Simply put, a transformer is a device that uses alternating electromagnetic fields to achieve conversion of different voltage levels (actually the conversion of electrical energy), and the voltage before and after the conversion does not change in frequency. There are many types according to their uses, such as power transformers, rectifier transformers, voltage regulators, isolation transformers, and CT, PT, etc. What we often encounter at the project site is a three-phase power isolation transformer.
Some main technical parameters related to transformers include:
Rated capacity: refers to the rated output capacity of the transformer under the rated working conditions (equal to U×I, unit is kVA);
Rated voltage: under no-load, rated tap, the value of terminal voltage (namely the voltage value of primary and secondary side);
No-load loss: Under no-load conditions, the loss of the transformer (also called iron loss);
No-load current: under no-load conditions, the current value flowing through the primary coil;
Short-circuit loss: the rated current on the primary side, the loss caused by the secondary short circuit (mainly caused by the coil resistance);
The concept of tapping (tap): In order to meet the needs of power grid operation, regulator has a tap on the high voltage side of the transformer, and the voltage value of these is expressed as a percentage of the rated voltage. This is the so-called tap voltage.

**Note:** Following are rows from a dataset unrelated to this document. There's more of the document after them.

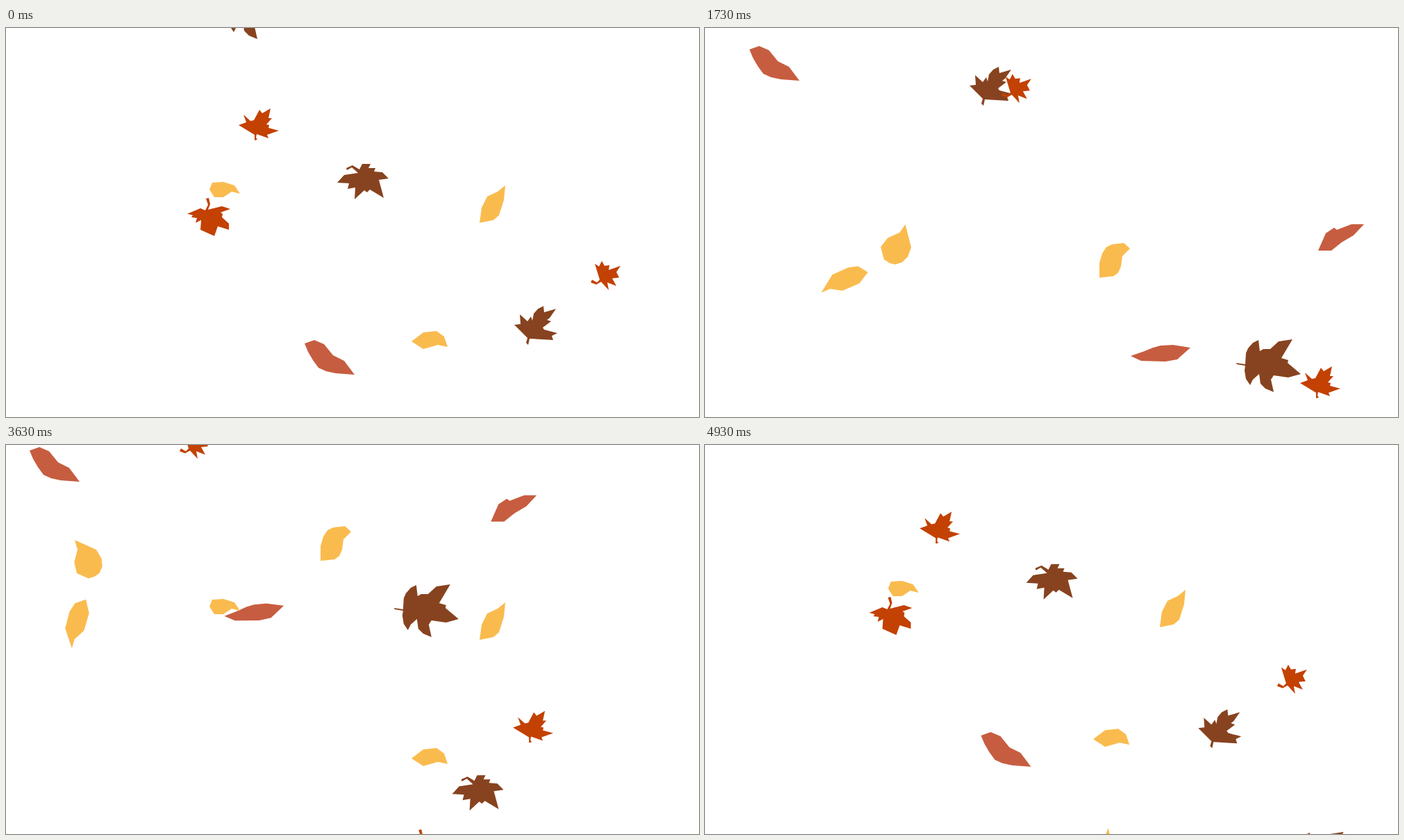
Recreate the animation shown at these times as an HTML page. Size 998x561 px, loop 5010 ms.

```html
<!DOCTYPE html>
<html lang="en">
<head>
<meta charset="utf-8">
<title>Falling leaves</title>
<style>
  html, body { margin: 0; width: 100%; height: 100%; overflow: hidden; background: #fff; }
  svg { display: block; width: 100vw; height: 100vh; }
</style>
</head>
<body>
<svg id="stage" viewBox="0 0 998 561" preserveAspectRatio="none"></svg>
<script>
const LOOP = 5010, STEPS = 100;
const BROWN = '#87431f', ORANGE = '#c34103', RED = '#c75d40', YELLOW = '#fabb4e';

// A leaf's own clock p for each pass. The first pass runs across the loop's end;
// the second begins a little past the middle and is slightly faster.
const first = n => n;
const wrapped = n => n - STEPS - 0.5;
const second = n => (n - 55) * 1.025;
const late = n => n - 73;
const FIRST = [first, wrapped], SECOND = [second];
const BOTH = [...FIRST, second], LATE = [...FIRST, late];

const spin = (rate, zero) => p => rate * (p - zero);
const still = () => 0;

const svg = document.getElementById('stage');
const drops = [];

// path: a few way points [p, x, y]
function leaf(color, outline, passes, path, turn = still) {
  for (const clock of passes) {
    const el = document.createElementNS('http://www.w3.org/2000/svg', 'polygon');
    el.setAttribute('points', outline);
    el.setAttribute('fill', color);
    svg.append(el);
    drops.push({ el, clock, path, turn });
  }
}

const wideMaple = '13,6 22,2 32,8 36,0 48,0 45,6 55,6 53,11 65,12 74,21 60,23 67,49 47,37 43,41 39,38 25,51 26,34 15,36 17,28 0,27 10,16 30,13 21,5 14,9';
const forkedMaple = '0,27 9,26 8,12 19,22 24,15 26,21 28,11 34,4 42,0 43,9 60,4 51,17 47,20 53,22 41,31 43,34 62,39 54,43 56,49 22,47 20,56 17,53 19,46';
const bigMaple = '0,34 13,36 14,20 17,13 24,5 32,1 34,17 39,14 49,14 61,3 81,0 65,27 75,30 74,34 93,50 75,55 54,52 50,58 54,76 42,71 35,64 33,50 24,58 20,66 14,57 12,45 13,38 1,36';
const spikyMaple = '0,24 11,20 7,9 17,18 22,17 30,2 34,7 46,0 43,14 48,14 40,23 44,24 43,28 58,32 41,38 43,43 26,37 25,42 27,45 23,46 23,38';
const hangingMaple = '27,0 31,-1 33,8 30,16 50,11 62,15 48,20 51,22 50,27 60,36 60,45 44,40 39,54 19,45 20,31 12,35 14,28 6,27 8,24 0,22 19,14 26,17 30,9';
const smallMaple = '1,31 3,27 10,31 14,27 7,4 13,8 17,0 21,7 28,6 27,13 44,7 38,16 42,24 32,25 38,36 25,31 27,42 16,30 9,34';
const bentBlade = '0,5 14,0 28,6 41,22 57,30 72,50 45,48 31,45 20,40 12,29 5,17';
const nickedBlade = '0,38 11,13 23,5 27,8 48,0 66,0 51,16 34,26 19,38';
const slimBlade = '-43,6 -23,-1 -11,-6 0,-9 18,-10 43,-6 24,11 7,14 -28,13';
const curvedOval = '0,50 0,29 4,15 10,6 18,2 35,0 44,8 33,19 31,34 27,43 20,48';
const drop = '13,-33 22,0 17,14 9,22 -1,25 -9,23 -17,18 -22,0 -12,-13 5,-21';
const longOval = '-11,35 -20,6 -13,-18 -5,-30 11,-35 15,-15 7,10 -7,22';
const tallOval = '37,0 35,21 28,43 20,50 0,54 3,32 11,16 26,9';
const flatOval = '0,15 17,2 36,0 47,8 52,23 38,20 17,26';
const hook = '0,11 4,1 20,0 36,5 44,17 32,14 20,22 7,22';

leaf(BROWN, wideMaple, BOTH, [[-12.5, 350, -18], [0, 477, 196], [18.5, 643, 477]]);
leaf(BROWN, forkedMaple, BOTH, [[-20.5, 381, 56], [-12.5, 527, 205], [-7.2, 626, 304], [0, 732, 401]]);
leaf(BROWN, bigMaple, BOTH, [[0, 308, -60], [19, 566, 209], [35, 765, 449], [45, 838, 557]]);

leaf(ORANGE, spikyMaple, FIRST, [[0, 335, 116], [19, 662, 367], [35, 857, 488], [48, 955, 534]]);
leaf(ORANGE, spikyMaple, SECOND, [[-7.2, 243, 25], [18.5, 731, 384], [33.8, 944, 514]]);
leaf(ORANGE, hangingMaple, BOTH, [[-12.5, 59, 22], [0, 261, 246], [18.5, 568, 556]]);
leaf(ORANGE, smallMaple, BOTH, [[-27.5, 249, -22], [-12.5, 624, 168], [-7.2, 735, 240], [0, 841, 336], [11, 939, 468]]);

leaf(RED, bentBlade, BOTH, [[-27.5, 34, 3], [-20.5, 64, 26], [-12.5, 210, 220], [-7.2, 278, 283], [0, 430, 450]]);
leaf(RED, nickedBlade, FIRST, [[19, 670, 88], [35, 883, 283], [48, 980, 403]]);
leaf(RED, nickedBlade, SECOND, [[18.5, 699, 73], [33.8, 932, 262]]);
leaf(RED, slimBlade, FIRST, [[19, 409, 228], [35, 656, 467]], spin(-3, 35));
leaf(RED, slimBlade, SECOND, [[18.5, 358, 240], [33.8, 584, 492]], spin(-3, 17.8));

leaf(YELLOW, curvedOval, BOTH, [[-27.5, 453, 117], [-20.5, 568, 310], [-12.5, 674, 502]]);
leaf(YELLOW, drop, BOTH, [[-27.5, 116, 168], [-20.5, 275, 316], [-12.5, 442, 519]], spin(7.3, -20.6));
leaf(YELLOW, longOval, BOTH, [[-37, 8, 77], [-27.5, 105, 258], [-20.5, 201, 367], [-12.5, 363, 476], [-7.2, 461, 529]], spin(7.2, -27.3));
leaf(YELLOW, tallOval, LATE, [[-12.5, 433, 53], [0, 682, 227], [15, 913, 371], [19, 951, 392]]);
leaf(YELLOW, flatOval, LATE, [[-12.5, 377, 206], [0, 584, 437]]);
leaf(YELLOW, hook, LATE, [[-12.5, 91, 16], [0, 293, 222], [15, 655, 498], [19, 725, 551]]);

// Speed along axis c at way point i, from its neighbours.
function slope(path, i, c) {
  const a = path[Math.max(i - 1, 0)], b = path[Math.min(i + 1, path.length - 1)];
  return (b[c] - a[c]) / (b[0] - a[0]);
}

// Smooth curve through the way points, straight beyond both ends.
function along(path, p, c) {
  const last = path.length - 1;
  const end = p <= path[0][0] ? 0 : p >= path[last][0] ? last : -1;
  if (end >= 0) return path[end][c] + slope(path, end, c) * (p - path[end][0]);
  const j = path.findIndex(point => point[0] > p), i = j - 1;
  const d = path[j][0] - path[i][0];
  const u = (p - path[i][0]) / d, v = 1 - u;
  return v * v * ((1 + 2 * u) * path[i][c] + u * d * slope(path, i, c))
    + u * u * ((1 + 2 * v) * path[j][c] - v * d * slope(path, j, c));
}

// Two uneven steps in every 100 ms: 30 ms, then 70 ms.
function stepAt(ms) {
  return Math.min(2 * Math.floor(ms / 100) + (ms % 100 >= 30 ? 1 : 0), STEPS - 1);
}

function render(ms) {
  const step = stepAt(ms);
  for (const { el, clock, path, turn } of drops) {
    const p = clock(step);
    const x = along(path, p, 1).toFixed(2), y = along(path, p, 2).toFixed(2);
    el.setAttribute('transform', `translate(${x} ${y}) rotate(${turn(p).toFixed(2)})`);
  }
}

let start;
function tick(now) {
  if (start === undefined) start = now;
  render(Math.max(now - start, 0) % LOOP);
  requestAnimationFrame(tick);
}
render(0);
requestAnimationFrame(tick);
</script>
</body>
</html>
```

For example, a high-voltage 10kV transformer has a tap of ±5%, which means that the transformer can operate at three voltage levels: 10.5kV (+5%), 10kV (rated), and 9.5kV (-5%). Generally speaking, there are many taps (tap points) of on-load voltage-regulating transformers, such as 7-point contacts (±3×2.5%) and 9-point contacts (±4×2%). Since the synchronous switching of the tap-changer cannot be fully guaranteed, the on-load voltage-regulating transformer cannot generally be operated in parallel.